I look around the internet now & then to try to keep up with who else is providing useful resources for high school and college teachers who want to deal with math, modeling, earth science, climate, etc., and I just found something new that is worth sharing:
The Science Ed Resource Center at Carleton is one of the places I check in on, and I just saw the page linked above. They're looking for HS teachers who can teach the Climate Detectives module, which has 6 sessions clocking in at about 600 minutes of class time, and 1) have a colleague observe a session, 2) have students take a post-module test in 2 weeks. The aim is to improve the module for others. Look at the webpage for more details -- this is just my quick summary to give you an overview. TERC will also pay HS teachers who can participate a small honorarium to compensate some of your prep time, as well as a materials allowance.

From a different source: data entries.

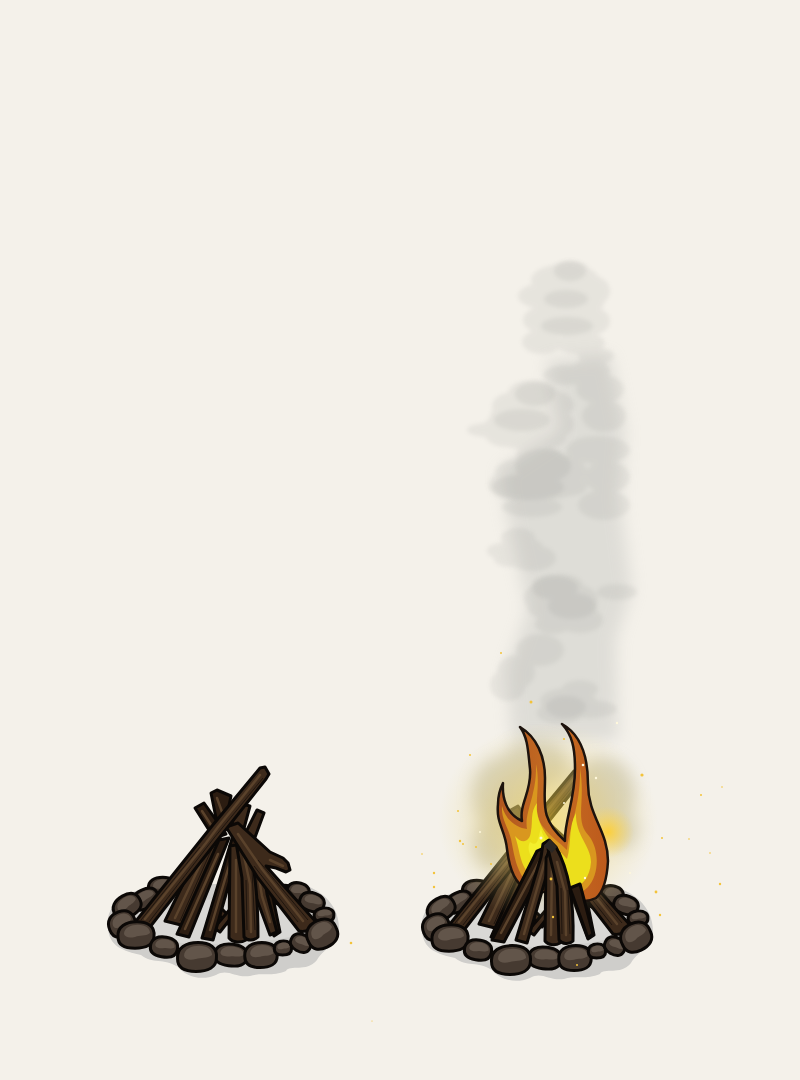
<!DOCTYPE html>
<html lang="en">
<head>
<meta charset="utf-8">
<title>Campfire, unlit and lit</title>
<style>
:root{--paper:#f4f1ea;--ink:#0b0806;--wood:#3d2a1b;--wood-light:#5a422b;--wood-dark:#2b1c11;--stone:#463a31;--stone-light:#62554a;--shadow:#cfcecb;--smoke:#8f908c;--flame-red:#b9591f;--flame-orange:#d9971f;--flame-yellow:#ecdf1c;--spark:#f3c33a}
html,body{margin:0;height:100%;overflow:hidden;background:var(--paper)}
svg{display:block;width:800px;height:1080px}
.log{fill:var(--wood);stroke:var(--ink);stroke-width:3;stroke-linejoin:round}
.dark{fill:var(--wood-dark)}
.grain{fill:none;stroke:var(--wood-light);stroke-width:2.5;stroke-linecap:round}
.groove{fill:none;stroke:var(--ink);stroke-width:1;opacity:.6}
.smoke ellipse{fill:var(--smoke)}
.sparks{fill:var(--spark)}
</style>
</head>
<body>
<svg viewBox="0 0 800 1080" role="img" aria-label="Two campfires in rings of stones, the left unlit and the right burning with a tall column of smoke">
<defs>
  <filter id="soft" x="-20%" y="-20%" width="140%" height="140%"><feGaussianBlur stdDeviation="2.2"/></filter>
  <filter id="haze" x="-30%" y="-30%" width="160%" height="160%"><feGaussianBlur stdDeviation="8"/></filter>
  <radialGradient id="glow"><stop offset="0" stop-color="#f2cf3c" stop-opacity=".6"/><stop offset=".55" stop-color="#e8cc60" stop-opacity=".32"/><stop offset="1" stop-color="#e8d890" stop-opacity="0"/></radialGradient>
  <radialGradient id="ember"><stop offset="0" stop-color="#ffcf2e" stop-opacity=".9"/><stop offset="1" stop-color="#ffd95a" stop-opacity="0"/></radialGradient>
  <linearGradient id="flame-edge" x1="0" x2="1"><stop offset="0" stop-color="#b0561f"/><stop offset=".5" stop-color="#c56c22"/><stop offset="1" stop-color="#bd5a1c"/></linearGradient>

  <g id="stone">
    <path d="M-18 2C-19-9-10-14 1-14C12-14 19-9 18 1C18 10 10 14-1 14C-12 14-18 10-18 2Z" fill="#463a31" stroke="#0b0806" stroke-width="3" vector-effect="non-scaling-stroke"/>
    <path d="M-12-1C-12-8-5-11 2-11C10-11 14-7 14-2C9 2 4 0-1 2C-6 3-11 3-12-1Z" fill="#62554a"/>
  </g>

  <g id="pit-shadow">
    <path d="M108 926C104 900 140 882 185 884L300 884C318 888 340 903 339 930C338 944 322 950 317 960C306 973 290 964 286 971C272 977 262 972 250 976C234 978 228 968 216 975C200 982 184 975 178 967C164 958 152 964 141 955C124 951 108 947 108 926Z" fill="#cfcecb"/>
  </g>

  <g id="back-stones">
    <use href="#stone" transform="translate(186 886) scale(.6 .55)"/>
    <use href="#stone" transform="translate(162 887) scale(.75 .7)"/>
    <use href="#stone" transform="translate(284 895) scale(.6 .7)"/>
    <use href="#stone" transform="translate(298 892) rotate(15) scale(.62 .66)"/>
    <use href="#stone" transform="translate(145 899) rotate(-25) scale(.75 .68)"/>
    <use href="#stone" transform="translate(312 902) rotate(20) scale(.68 .66)"/>
    <use href="#stone" transform="translate(127 906) rotate(-30) scale(.8 .78)"/>
    <use href="#stone" transform="translate(324 915) scale(.55 .5)"/>
    <use href="#stone" transform="translate(122 924) rotate(-20) scale(.75 .9)"/>
  </g>

  <g id="front-stones">
    <use href="#stone" transform="translate(136 935) scale(1 .94)"/>
    <use href="#stone" transform="translate(164 947) rotate(10) scale(.75 .72)"/>
    <use href="#stone" transform="translate(231 955) rotate(8) scale(.9 .78)"/>
    <use href="#stone" transform="translate(197 957) scale(1.08 1.03)"/>
    <use href="#stone" transform="translate(261 955) scale(.9 .9)"/>
    <use href="#stone" transform="translate(283 948) scale(.48 .5)"/>
    <use href="#stone" transform="translate(301 943) rotate(30) scale(.58 .62)"/>
    <use href="#stone" transform="translate(322 934) rotate(-25) scale(.86 1)"/>
  </g>

  <g id="kindling">
    <path class="log" d="M214 910L219 906L232 919L228 924Z"/>
    <path class="log" d="M214 928L231 908L234 914L220 932Z"/>
    <path class="log dark" d="M256 888L270 883L280 932L274 936Z"/>
  </g>

  <g id="side-logs">
    <path class="log" d="M165 921L207 835L220 838L185 926Z"/>
    <path class="grain" d="M175 918L208 848"/><path class="groove" d="M180 921L213 846"/>
    <path class="log dark" d="M177 934L219 840L229 838L189 937Z"/>
    <path class="grain" d="M185 929L218 854"/>
  </g>

  <g id="right-log">
    <path class="log" d="M299 931L258 878L226 827L238 823L270 852L283 858L288 863L290 870L286 872L276 868L266 866L316 922C314 928 306 933 299 931Z"/>
    <path class="grain" d="M303 921L262 869L238 834M270 860L283 866"/><path class="groove" d="M308 920L258 860M298 922L254 866"/>
  </g>

  <g id="long-log">
    <path class="log" d="M136 921L212 826L260 768L265 767L269 774L266 779L220 837L150 927C145 930 137 927 136 921Z"/>
    <path class="grain" d="M145 919L206 843L218 827L260 775"/><path class="groove" d="M149 922L214 838L263 778M141 920L200 847"/>
  </g>

  <path id="flame-shape" d="M527 889C514 884 509 866 507 849C505 829 496 824 498 804C498 795 500 789 503 783C502 797 506 814 522 821C519 804 532 791 530 769C528 751 528 738 520 727C537 737 545 757 545 778C545 805 540 818 565 841C564 822 575 800 575 769C575 747 572 735 562 724C580 734 588 756 588 784C588 816 608 831 608 861C607 879 603 892 596 898C586 903 574 902 566 896Z"/>
</defs>

<rect width="800" height="1080" fill="#f4f1ea"/>

<g id="smoke-column">
  <g filter="url(#haze)" fill="#b6b7b4" opacity=".34">
    <path d="M545 360L610 355L625 430L620 500L632 590L616 640L618 740L512 740L506 670L528 610L508 520L500 470L560 430Z"/>
  </g>
  <g class="smoke" filter="url(#soft)" opacity=".13">
    <ellipse cx="570" cy="272" rx="20" ry="11"/><ellipse cx="565" cy="280" rx="34" ry="16"/><ellipse cx="590" cy="291" rx="20" ry="16"/><ellipse cx="545" cy="296" rx="27" ry="13"/><ellipse cx="568" cy="303" rx="36" ry="14"/><ellipse cx="588" cy="321" rx="22" ry="15"/><ellipse cx="549" cy="320" rx="26" ry="15"/><ellipse cx="566" cy="327" rx="28" ry="10"/><ellipse cx="542" cy="342" rx="20" ry="12"/><ellipse cx="580" cy="343" rx="25" ry="11"/><ellipse cx="596" cy="356" rx="18" ry="8"/>
    <ellipse cx="590" cy="371" rx="20" ry="11"/><ellipse cx="600" cy="389" rx="24" ry="15"/><ellipse cx="568" cy="375" rx="25" ry="10"/><ellipse cx="604" cy="416" rx="22" ry="16"/><ellipse cx="598" cy="450" rx="32" ry="14"/><ellipse cx="607" cy="477" rx="23" ry="16"/><ellipse cx="604" cy="505" rx="26" ry="15"/>
    <ellipse cx="533" cy="393" rx="25" ry="13"/><ellipse cx="515" cy="406" rx="23" ry="14"/><ellipse cx="548" cy="405" rx="26" ry="15"/><ellipse cx="528" cy="416" rx="38" ry="16"/><ellipse cx="505" cy="430" rx="22" ry="17"/><ellipse cx="553" cy="424" rx="21" ry="15"/><ellipse cx="488" cy="430" rx="21" ry="7"/><ellipse cx="531" cy="438" rx="35" ry="12"/><ellipse cx="537" cy="455" rx="21" ry="10"/>
    <ellipse cx="541" cy="461" rx="24" ry="14"/><ellipse cx="527" cy="473" rx="32" ry="16"/><ellipse cx="560" cy="472" rx="27" ry="17"/><ellipse cx="512" cy="485" rx="24" ry="14"/><ellipse cx="542" cy="488" rx="36" ry="12"/><ellipse cx="570" cy="486" rx="17" ry="10"/><ellipse cx="532" cy="507" rx="30" ry="10"/>
    <ellipse cx="518" cy="538" rx="17" ry="10"/><ellipse cx="526" cy="548" rx="17" ry="10"/><ellipse cx="502" cy="551" rx="15" ry="8"/><ellipse cx="532" cy="558" rx="24" ry="13"/><ellipse cx="511" cy="559" rx="17" ry="8"/>
    <ellipse cx="558" cy="585" rx="25" ry="11"/><ellipse cx="546" cy="598" rx="22" ry="16"/><ellipse cx="574" cy="600" rx="24" ry="16"/><ellipse cx="562" cy="607" rx="35" ry="15"/><ellipse cx="580" cy="620" rx="23" ry="13"/><ellipse cx="553" cy="624" rx="18" ry="10"/><ellipse cx="617" cy="592" rx="20" ry="8"/>
    <ellipse cx="516" cy="672" rx="19" ry="17"/><ellipse cx="508" cy="685" rx="18" ry="16"/><ellipse cx="540" cy="650" rx="24" ry="16"/><ellipse cx="580" cy="689" rx="18" ry="9"/><ellipse cx="568" cy="701" rx="28" ry="13"/><ellipse cx="590" cy="709" rx="27" ry="9"/><ellipse cx="560" cy="713" rx="23" ry="11"/>
  </g>
  <g class="smoke" filter="url(#soft)" opacity=".14">
    <ellipse cx="570" cy="271" rx="16" ry="10"/><ellipse cx="566" cy="299" rx="22" ry="9"/><ellipse cx="567" cy="326" rx="26" ry="9"/><ellipse cx="535" cy="394" rx="20" ry="12"/><ellipse cx="522" cy="420" rx="28" ry="11"/><ellipse cx="543" cy="466" rx="28" ry="17"/><ellipse cx="528" cy="487" rx="36" ry="13"/><ellipse cx="555" cy="588" rx="23" ry="12"/><ellipse cx="572" cy="606" rx="24" ry="13"/><ellipse cx="566" cy="707" rx="20" ry="11"/>
  </g>
</g>

<g id="unlit-campfire">
  <use href="#pit-shadow"/>
  <path d="M146 926C160 905 200 898 240 898C280 898 305 912 308 928C300 940 250 944 200 944C170 944 150 937 146 926Z" fill="#d9d8d5"/>
  <use href="#back-stones"/>
  <path class="log dark" d="M195 808L204 803L226 834L214 838Z"/><path class="grain" d="M202 811L213 828"/>
  <path class="log dark" d="M211 793L217 790L231 796L226 820L216 818Z"/><path class="grain" d="M217 798L222 812"/>
  <path class="log" d="M238 803L250 806L243 832L230 830Z"/>
  <path class="log" d="M257 810L264 813L254 840L244 836Z"/>
  <use href="#kindling"/>
  <path class="log" d="M249 845L261 850L267 894L277 932L270 935L256 897Z"/><path class="grain" d="M256 862L262 896L270 922"/>
  <use href="#side-logs"/>
  <path class="log dark" d="M202 938L234 832L243 834L213 940Z"/><path class="grain" d="M210 930L236 842"/>
  <path class="log" d="M229 938L230 846L242 844L246 940C241 943 233 943 229 938Z"/><path class="grain" d="M236 932L236 860"/>
  <path class="log" d="M244 937L242 878L236 842L248 844C256 870 258 900 258 937C254 941 247 941 244 937Z"/><path class="grain" d="M251 932L250 884L244 856"/><path class="groove" d="M255 930L252 870M247 930L246 880"/>
  <use href="#right-log"/>
  <use href="#long-log"/>
  <use href="#front-stones"/>
</g>

<g id="lit-campfire">
  <g transform="translate(314 3)">
    <use href="#pit-shadow"/>
    <path d="M146 926C160 905 200 898 240 898C280 898 305 912 308 928C300 940 250 944 200 944C170 944 150 937 146 926Z" fill="#d9d8d5"/>
    <use href="#back-stones"/>
    <path class="log dark" d="M195 808L204 803L226 834L214 838Z"/>
    <use href="#kindling"/>
    <use href="#side-logs"/>
    <use href="#right-log"/>
    <use href="#long-log"/>
  </g>
  <g filter="url(#haze)" fill="#a5a083" opacity=".38">
    <ellipse cx="502" cy="795" rx="30" ry="38"/><ellipse cx="535" cy="765" rx="34" ry="25"/><ellipse cx="492" cy="845" rx="20" ry="25"/><ellipse cx="603" cy="795" rx="32" ry="38"/><ellipse cx="620" cy="830" rx="18" ry="20"/>
  </g>
  <ellipse cx="548" cy="822" rx="110" ry="100" fill="url(#glow)"/>
  <circle cx="608" cy="832" r="26" fill="url(#ember)"/>
  <g id="flames">
    <use href="#flame-shape" fill="url(#flame-edge)" stroke="#1d130d" stroke-width="2.5" stroke-linejoin="round"/>
    <path d="M530 885C516 874 514 853 511 839C508 827 501 819 502 806C506 821 517 828 527 829C524 812 537 796 536 764C542 789 530 812 544 828C552 838 559 842 567 850C569 828 581 804 580 768C586 803 574 820 589 836C600 850 599 875 588 887C580 895 572 895 566 890Z" fill="#d9971f"/>
    <path d="M532 876C520 868 520 850 515 836C522 845 530 842 531 831C533 822 530 812 537 803C535 821 545 836 567 859C572 842 568 827 576 813C575 835 591 846 591 862C590 877 582 887 572 888L557 876Z" fill="#ecdf1c"/>
    <path d="M535 863C527 852 528 846 530 842C538 848 538 838 541 828C543 842 556 850 565 866C567 874 564 880 561 879Z" fill="#f3ef2c"/>
  </g>
  <g id="front-logs">
    <path class="log dark" d="M492 940L537 851L546 847L551 853L504 942Z"/><path class="grain" d="M501 933L541 858"/>
    <path class="log" d="M516 940L541 857L543 844L549 840L555 846L527 943Z"/><path class="grain" d="M524 934L547 854"/>
    <path class="log dark" d="M570 888L580 884L593 934L588 938Z"/>
    <path class="log" d="M545 941L546 858L551 846L559 853L560 943C555 946 548 945 545 941Z"/><path class="grain" d="M551 935L552 864"/>
    <path class="log" d="M559 940L557 886L548 849L556 847C571 874 574 908 573 941C569 945 562 944 559 940Z"/><path class="grain" d="M566 935L565 892L557 862"/><path class="groove" d="M570 934L568 890M562 934L561 888"/>
    <path d="M544 846L550 839L557 847L552 853Z" fill="#2b2723"/>
  </g>
  <use href="#front-stones" x="314" y="3"/>
</g>

<g id="sparks" class="sparks">
  <circle cx="501" cy="653" r="1"/><circle cx="531" cy="702" r="1.5"/><circle cx="470" cy="755" r="1"/><circle cx="564" cy="739" r="1"/><circle cx="642" cy="775" r="1.6"/><circle cx="458" cy="811" r="1"/><circle cx="460" cy="841" r="1.2"/><circle cx="463" cy="844" r="1"/><circle cx="476" cy="847" r="1"/><circle cx="491" cy="864" r="1"/><circle cx="422" cy="854" r=".8"/><circle cx="434" cy="873" r="1.2"/><circle cx="434" cy="887" r="1.2"/><circle cx="351" cy="943" r="1.3"/><circle cx="656" cy="892" r="1.4"/><circle cx="660" cy="915" r="1.2"/><circle cx="701" cy="795" r="1"/><circle cx="722" cy="787" r=".8"/><circle cx="720" cy="884" r="1.2"/><circle cx="710" cy="853" r=".8"/><circle cx="662" cy="838" r="1"/><circle cx="689" cy="839" r=".8"/><circle cx="551" cy="879" r="1.4"/><circle cx="553" cy="917" r="1.2"/><circle cx="577" cy="965" r="1"/><circle cx="372" cy="1021" r=".6"/>
  <g fill="#fff8dc"><circle cx="583" cy="765" r="1.3"/><circle cx="596" cy="778" r="1.2"/><circle cx="617" cy="723" r="1.2"/><circle cx="541" cy="838" r="1.5"/><circle cx="564" cy="803" r="1"/><circle cx="585" cy="878" r="1.2"/><circle cx="630" cy="873" r="1"/><circle cx="480" cy="832" r="1"/></g>
</g>
</svg>
</body>
</html>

You'll need computer lab space and computer lab resources for your students (Flash, Excel, RealPlayer or other media player). You'll also need some support from your principal and students/their parents. And you'll need to do the whole thing before May 15, 2016.
The Climate Detectives module does look cool: it talks about cores (those long strips of earth or ice drilled out by scientists) and Milankovich cycles (large-scale cycles from the wobble of the Earth, etc., which I mentioned once in a discussion of climate modeling) and geologic time and particle sizes for sand and mud. Very sciency, but with a lot of use of data. Advertise to friends and colleagues! Be a guinea pig for climate science teaching!
Feel trapped by boring fake word problems in your math textbook? Get intros to real-life issues in the natural world and see math at work.